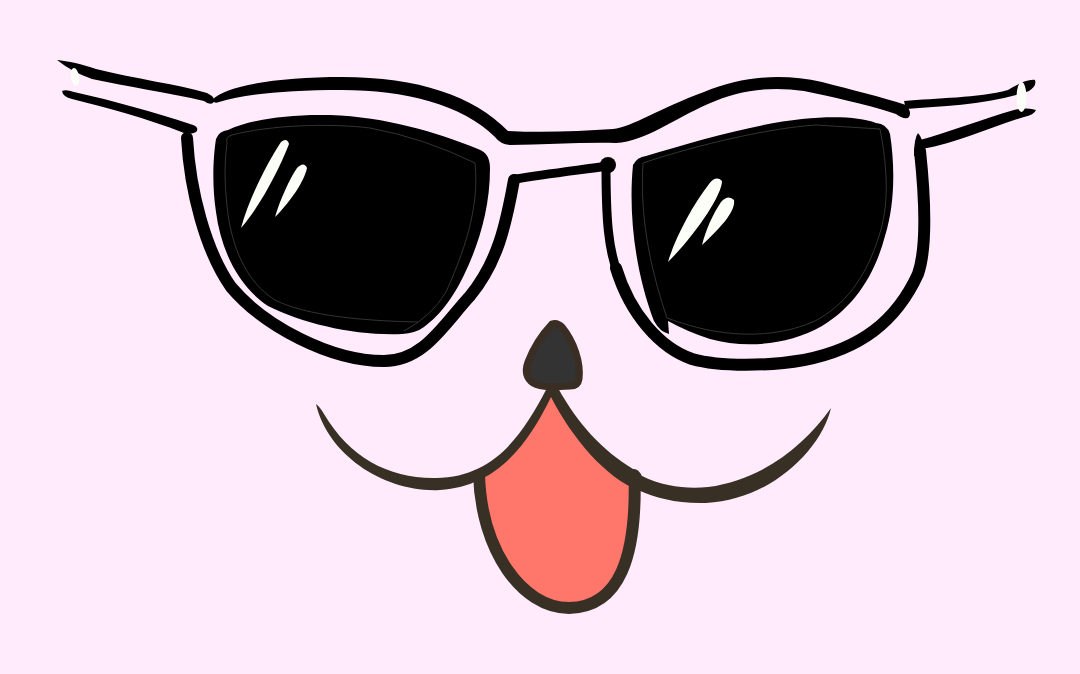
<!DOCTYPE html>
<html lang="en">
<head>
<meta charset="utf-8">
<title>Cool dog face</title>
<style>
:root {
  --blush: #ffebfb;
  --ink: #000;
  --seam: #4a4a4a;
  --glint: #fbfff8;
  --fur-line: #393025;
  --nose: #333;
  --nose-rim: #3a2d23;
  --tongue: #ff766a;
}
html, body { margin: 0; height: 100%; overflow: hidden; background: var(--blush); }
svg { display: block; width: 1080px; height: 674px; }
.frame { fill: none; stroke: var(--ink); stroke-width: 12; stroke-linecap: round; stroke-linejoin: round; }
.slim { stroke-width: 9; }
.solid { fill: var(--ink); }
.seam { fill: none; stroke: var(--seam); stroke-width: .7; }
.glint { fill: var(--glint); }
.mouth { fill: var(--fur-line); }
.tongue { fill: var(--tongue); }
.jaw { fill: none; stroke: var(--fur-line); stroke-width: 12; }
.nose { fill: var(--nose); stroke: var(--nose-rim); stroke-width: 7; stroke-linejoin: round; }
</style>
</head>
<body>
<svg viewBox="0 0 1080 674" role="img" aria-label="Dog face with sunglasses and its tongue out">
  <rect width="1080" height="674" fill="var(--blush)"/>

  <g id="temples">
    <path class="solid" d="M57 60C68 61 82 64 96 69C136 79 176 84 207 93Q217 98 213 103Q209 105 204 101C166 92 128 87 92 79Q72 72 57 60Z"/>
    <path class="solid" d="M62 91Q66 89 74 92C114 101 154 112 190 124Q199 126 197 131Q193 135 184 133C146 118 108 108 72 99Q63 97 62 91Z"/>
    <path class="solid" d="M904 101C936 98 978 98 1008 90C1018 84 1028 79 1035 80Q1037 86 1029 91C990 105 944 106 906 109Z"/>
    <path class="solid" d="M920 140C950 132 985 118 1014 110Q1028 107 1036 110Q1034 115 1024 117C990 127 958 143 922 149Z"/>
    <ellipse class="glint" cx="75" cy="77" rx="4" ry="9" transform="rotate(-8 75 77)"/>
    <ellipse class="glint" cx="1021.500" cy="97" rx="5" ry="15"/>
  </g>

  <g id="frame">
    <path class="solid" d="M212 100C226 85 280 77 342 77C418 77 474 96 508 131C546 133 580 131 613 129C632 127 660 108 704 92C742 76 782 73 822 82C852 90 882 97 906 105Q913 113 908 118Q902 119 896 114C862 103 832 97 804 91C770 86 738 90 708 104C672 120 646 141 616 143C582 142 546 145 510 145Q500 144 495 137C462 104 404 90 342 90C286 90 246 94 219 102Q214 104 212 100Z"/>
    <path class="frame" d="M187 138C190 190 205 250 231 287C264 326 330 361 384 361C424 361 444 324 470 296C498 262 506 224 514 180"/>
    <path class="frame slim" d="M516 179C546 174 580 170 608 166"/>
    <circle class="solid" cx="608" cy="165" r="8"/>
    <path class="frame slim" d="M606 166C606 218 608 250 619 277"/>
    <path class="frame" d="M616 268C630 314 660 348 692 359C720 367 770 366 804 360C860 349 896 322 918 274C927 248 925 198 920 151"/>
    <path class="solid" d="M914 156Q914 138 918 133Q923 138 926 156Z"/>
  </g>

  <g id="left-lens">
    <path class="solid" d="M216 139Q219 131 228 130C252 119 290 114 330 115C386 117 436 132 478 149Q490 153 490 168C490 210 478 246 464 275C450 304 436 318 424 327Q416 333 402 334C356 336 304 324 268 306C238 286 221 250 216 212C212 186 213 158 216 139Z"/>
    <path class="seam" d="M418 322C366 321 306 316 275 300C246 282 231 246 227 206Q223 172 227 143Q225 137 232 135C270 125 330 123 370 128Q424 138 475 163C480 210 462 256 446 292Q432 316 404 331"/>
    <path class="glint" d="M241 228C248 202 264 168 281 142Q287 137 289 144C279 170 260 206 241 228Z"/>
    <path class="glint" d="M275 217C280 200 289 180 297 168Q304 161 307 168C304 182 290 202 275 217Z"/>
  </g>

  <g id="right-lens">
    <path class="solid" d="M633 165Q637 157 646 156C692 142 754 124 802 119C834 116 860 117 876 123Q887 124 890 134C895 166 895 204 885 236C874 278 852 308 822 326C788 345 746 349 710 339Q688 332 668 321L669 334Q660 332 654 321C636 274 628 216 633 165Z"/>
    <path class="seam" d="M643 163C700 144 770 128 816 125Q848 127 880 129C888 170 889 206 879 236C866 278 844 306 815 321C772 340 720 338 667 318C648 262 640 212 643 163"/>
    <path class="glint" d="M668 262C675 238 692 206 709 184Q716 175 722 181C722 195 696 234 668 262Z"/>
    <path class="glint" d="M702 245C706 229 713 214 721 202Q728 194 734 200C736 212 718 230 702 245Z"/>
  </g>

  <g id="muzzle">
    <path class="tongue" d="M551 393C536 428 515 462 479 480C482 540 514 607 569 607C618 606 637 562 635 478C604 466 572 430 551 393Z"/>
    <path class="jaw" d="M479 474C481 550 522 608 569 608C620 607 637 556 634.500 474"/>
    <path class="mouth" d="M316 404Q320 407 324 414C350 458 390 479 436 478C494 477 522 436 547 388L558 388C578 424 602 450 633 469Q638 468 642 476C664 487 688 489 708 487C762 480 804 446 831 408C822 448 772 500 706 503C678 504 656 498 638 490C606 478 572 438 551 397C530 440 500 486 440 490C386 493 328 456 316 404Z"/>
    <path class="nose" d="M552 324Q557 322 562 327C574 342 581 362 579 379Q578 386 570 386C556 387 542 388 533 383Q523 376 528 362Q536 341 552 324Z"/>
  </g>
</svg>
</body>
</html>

--

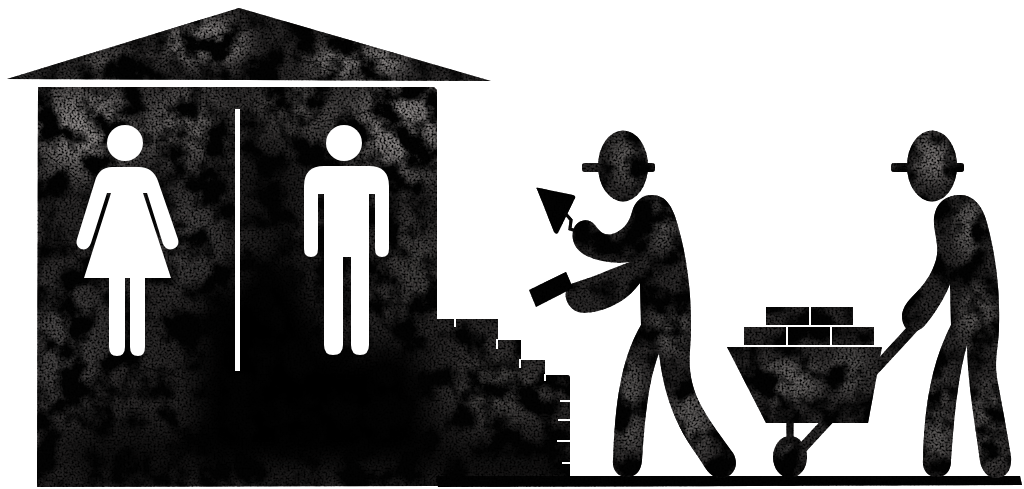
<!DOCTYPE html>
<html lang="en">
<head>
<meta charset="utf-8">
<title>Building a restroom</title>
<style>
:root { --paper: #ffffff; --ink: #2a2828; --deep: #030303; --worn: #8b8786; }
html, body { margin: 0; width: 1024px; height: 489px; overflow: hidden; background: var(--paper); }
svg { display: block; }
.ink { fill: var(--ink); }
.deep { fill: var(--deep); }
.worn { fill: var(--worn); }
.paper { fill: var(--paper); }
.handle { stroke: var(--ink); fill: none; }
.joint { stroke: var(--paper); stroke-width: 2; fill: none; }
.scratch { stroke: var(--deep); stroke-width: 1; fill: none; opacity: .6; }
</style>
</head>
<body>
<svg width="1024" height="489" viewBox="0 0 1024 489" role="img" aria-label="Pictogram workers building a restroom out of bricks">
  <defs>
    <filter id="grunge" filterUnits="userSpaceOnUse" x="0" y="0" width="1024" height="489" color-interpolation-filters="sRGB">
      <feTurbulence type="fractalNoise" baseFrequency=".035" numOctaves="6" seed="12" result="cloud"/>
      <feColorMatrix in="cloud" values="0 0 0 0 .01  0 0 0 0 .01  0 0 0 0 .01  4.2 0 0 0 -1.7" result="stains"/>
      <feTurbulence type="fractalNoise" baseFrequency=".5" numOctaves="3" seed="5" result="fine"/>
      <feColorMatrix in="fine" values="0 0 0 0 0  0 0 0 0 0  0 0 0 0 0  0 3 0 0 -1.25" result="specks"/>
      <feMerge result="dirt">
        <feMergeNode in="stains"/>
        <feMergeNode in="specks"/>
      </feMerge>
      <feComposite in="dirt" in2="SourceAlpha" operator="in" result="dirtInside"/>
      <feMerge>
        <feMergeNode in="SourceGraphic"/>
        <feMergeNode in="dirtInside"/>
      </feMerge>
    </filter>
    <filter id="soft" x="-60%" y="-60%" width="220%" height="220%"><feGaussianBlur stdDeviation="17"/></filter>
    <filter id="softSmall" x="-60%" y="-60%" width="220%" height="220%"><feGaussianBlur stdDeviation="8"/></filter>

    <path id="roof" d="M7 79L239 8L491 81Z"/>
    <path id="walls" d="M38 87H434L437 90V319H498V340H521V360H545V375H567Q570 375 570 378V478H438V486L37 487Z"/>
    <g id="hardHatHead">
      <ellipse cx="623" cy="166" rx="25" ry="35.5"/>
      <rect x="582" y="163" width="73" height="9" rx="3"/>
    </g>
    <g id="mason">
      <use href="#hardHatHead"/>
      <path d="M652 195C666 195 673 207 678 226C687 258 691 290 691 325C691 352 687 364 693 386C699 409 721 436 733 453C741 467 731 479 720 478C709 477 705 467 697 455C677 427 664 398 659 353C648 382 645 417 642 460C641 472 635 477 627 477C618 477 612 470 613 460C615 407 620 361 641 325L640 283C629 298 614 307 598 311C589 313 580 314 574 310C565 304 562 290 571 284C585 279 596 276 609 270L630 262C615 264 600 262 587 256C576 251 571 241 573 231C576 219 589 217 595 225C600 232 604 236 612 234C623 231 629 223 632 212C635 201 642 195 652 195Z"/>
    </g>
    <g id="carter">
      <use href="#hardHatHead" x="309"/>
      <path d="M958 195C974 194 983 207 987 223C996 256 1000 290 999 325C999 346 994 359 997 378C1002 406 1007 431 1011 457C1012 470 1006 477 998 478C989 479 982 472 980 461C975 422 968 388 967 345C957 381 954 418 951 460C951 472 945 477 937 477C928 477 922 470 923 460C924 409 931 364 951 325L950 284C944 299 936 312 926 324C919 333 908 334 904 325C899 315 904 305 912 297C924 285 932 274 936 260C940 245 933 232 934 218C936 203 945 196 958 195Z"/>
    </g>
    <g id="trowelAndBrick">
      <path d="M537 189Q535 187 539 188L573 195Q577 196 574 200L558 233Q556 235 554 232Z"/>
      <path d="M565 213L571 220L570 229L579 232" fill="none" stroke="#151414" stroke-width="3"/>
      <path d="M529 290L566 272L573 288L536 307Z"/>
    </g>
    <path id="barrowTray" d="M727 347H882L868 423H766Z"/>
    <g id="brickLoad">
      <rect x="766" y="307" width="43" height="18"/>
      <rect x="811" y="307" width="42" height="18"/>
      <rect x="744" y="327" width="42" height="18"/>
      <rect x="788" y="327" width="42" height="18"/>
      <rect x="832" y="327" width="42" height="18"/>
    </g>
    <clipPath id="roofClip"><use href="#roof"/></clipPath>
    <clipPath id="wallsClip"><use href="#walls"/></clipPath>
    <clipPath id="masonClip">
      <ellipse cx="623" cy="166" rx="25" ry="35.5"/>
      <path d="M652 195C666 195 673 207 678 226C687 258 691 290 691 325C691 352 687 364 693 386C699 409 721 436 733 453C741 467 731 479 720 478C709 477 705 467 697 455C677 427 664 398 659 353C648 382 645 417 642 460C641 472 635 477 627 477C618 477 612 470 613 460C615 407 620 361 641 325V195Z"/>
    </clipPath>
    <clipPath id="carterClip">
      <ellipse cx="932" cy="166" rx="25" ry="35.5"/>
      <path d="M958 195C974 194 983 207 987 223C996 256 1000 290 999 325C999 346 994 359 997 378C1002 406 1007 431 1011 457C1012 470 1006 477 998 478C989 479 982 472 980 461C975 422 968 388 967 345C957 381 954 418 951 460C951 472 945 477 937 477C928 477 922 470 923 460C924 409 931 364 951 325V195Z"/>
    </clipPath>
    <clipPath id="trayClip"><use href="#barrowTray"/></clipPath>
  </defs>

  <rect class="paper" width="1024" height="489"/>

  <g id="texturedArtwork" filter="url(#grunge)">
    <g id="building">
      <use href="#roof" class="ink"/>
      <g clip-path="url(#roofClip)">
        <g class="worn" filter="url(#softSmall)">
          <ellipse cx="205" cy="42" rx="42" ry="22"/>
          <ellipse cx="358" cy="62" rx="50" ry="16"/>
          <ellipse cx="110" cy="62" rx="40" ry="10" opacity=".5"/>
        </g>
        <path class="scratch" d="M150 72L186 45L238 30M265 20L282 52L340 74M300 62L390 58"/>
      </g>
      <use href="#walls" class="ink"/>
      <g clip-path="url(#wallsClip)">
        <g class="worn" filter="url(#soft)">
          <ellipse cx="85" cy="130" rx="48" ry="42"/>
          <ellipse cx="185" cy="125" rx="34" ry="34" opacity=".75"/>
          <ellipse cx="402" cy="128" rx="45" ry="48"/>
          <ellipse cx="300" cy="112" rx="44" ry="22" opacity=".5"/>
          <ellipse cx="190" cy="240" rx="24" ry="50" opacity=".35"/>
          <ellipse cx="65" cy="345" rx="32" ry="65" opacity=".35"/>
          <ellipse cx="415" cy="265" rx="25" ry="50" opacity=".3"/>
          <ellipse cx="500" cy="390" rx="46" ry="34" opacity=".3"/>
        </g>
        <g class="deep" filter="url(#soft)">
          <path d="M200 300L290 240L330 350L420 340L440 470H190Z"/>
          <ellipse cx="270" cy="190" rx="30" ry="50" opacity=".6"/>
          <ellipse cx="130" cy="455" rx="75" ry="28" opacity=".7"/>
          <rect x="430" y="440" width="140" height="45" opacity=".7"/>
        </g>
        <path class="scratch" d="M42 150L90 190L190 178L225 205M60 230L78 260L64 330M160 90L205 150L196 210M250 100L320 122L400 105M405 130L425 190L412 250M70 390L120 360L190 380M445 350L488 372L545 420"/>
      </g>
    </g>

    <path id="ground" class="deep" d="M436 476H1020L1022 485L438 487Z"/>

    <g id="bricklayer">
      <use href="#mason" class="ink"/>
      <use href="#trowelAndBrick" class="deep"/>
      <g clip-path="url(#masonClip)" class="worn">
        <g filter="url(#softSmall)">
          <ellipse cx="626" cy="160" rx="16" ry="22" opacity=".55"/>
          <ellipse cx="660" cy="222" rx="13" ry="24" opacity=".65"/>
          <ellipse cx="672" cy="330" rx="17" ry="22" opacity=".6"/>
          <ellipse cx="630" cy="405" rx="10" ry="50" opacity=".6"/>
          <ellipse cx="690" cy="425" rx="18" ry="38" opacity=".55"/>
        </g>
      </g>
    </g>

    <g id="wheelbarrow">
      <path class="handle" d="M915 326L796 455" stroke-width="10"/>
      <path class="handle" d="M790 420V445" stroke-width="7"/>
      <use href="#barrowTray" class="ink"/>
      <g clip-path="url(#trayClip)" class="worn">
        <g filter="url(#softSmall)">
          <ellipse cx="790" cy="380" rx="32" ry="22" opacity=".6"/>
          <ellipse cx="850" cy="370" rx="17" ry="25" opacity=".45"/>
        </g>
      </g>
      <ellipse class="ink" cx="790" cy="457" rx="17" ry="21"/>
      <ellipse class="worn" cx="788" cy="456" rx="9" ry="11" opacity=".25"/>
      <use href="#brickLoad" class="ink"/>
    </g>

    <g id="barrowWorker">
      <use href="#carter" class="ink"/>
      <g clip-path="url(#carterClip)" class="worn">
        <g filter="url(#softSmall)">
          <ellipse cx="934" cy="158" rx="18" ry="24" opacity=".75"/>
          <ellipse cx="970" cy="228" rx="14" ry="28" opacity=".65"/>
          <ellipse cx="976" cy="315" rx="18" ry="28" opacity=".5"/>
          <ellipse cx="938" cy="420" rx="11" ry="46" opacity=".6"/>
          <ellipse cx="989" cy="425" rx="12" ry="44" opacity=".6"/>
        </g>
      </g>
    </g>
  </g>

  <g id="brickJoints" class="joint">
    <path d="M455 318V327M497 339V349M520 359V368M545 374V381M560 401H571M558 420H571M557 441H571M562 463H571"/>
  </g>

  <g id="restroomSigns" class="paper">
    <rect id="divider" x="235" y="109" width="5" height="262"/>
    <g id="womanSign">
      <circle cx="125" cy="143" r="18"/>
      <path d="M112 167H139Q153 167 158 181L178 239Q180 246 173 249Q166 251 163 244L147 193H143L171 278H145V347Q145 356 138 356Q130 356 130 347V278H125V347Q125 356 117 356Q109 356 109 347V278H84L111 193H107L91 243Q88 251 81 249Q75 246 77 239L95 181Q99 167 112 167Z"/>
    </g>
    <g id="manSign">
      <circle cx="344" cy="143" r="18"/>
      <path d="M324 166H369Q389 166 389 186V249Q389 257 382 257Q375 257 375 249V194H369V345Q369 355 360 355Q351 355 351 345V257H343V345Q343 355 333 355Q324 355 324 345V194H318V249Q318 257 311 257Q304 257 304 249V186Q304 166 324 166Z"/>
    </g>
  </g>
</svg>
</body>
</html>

**To do**
How many lines in the data above hold the word "tongue"? Answer with the number alone.

**Answer space**
4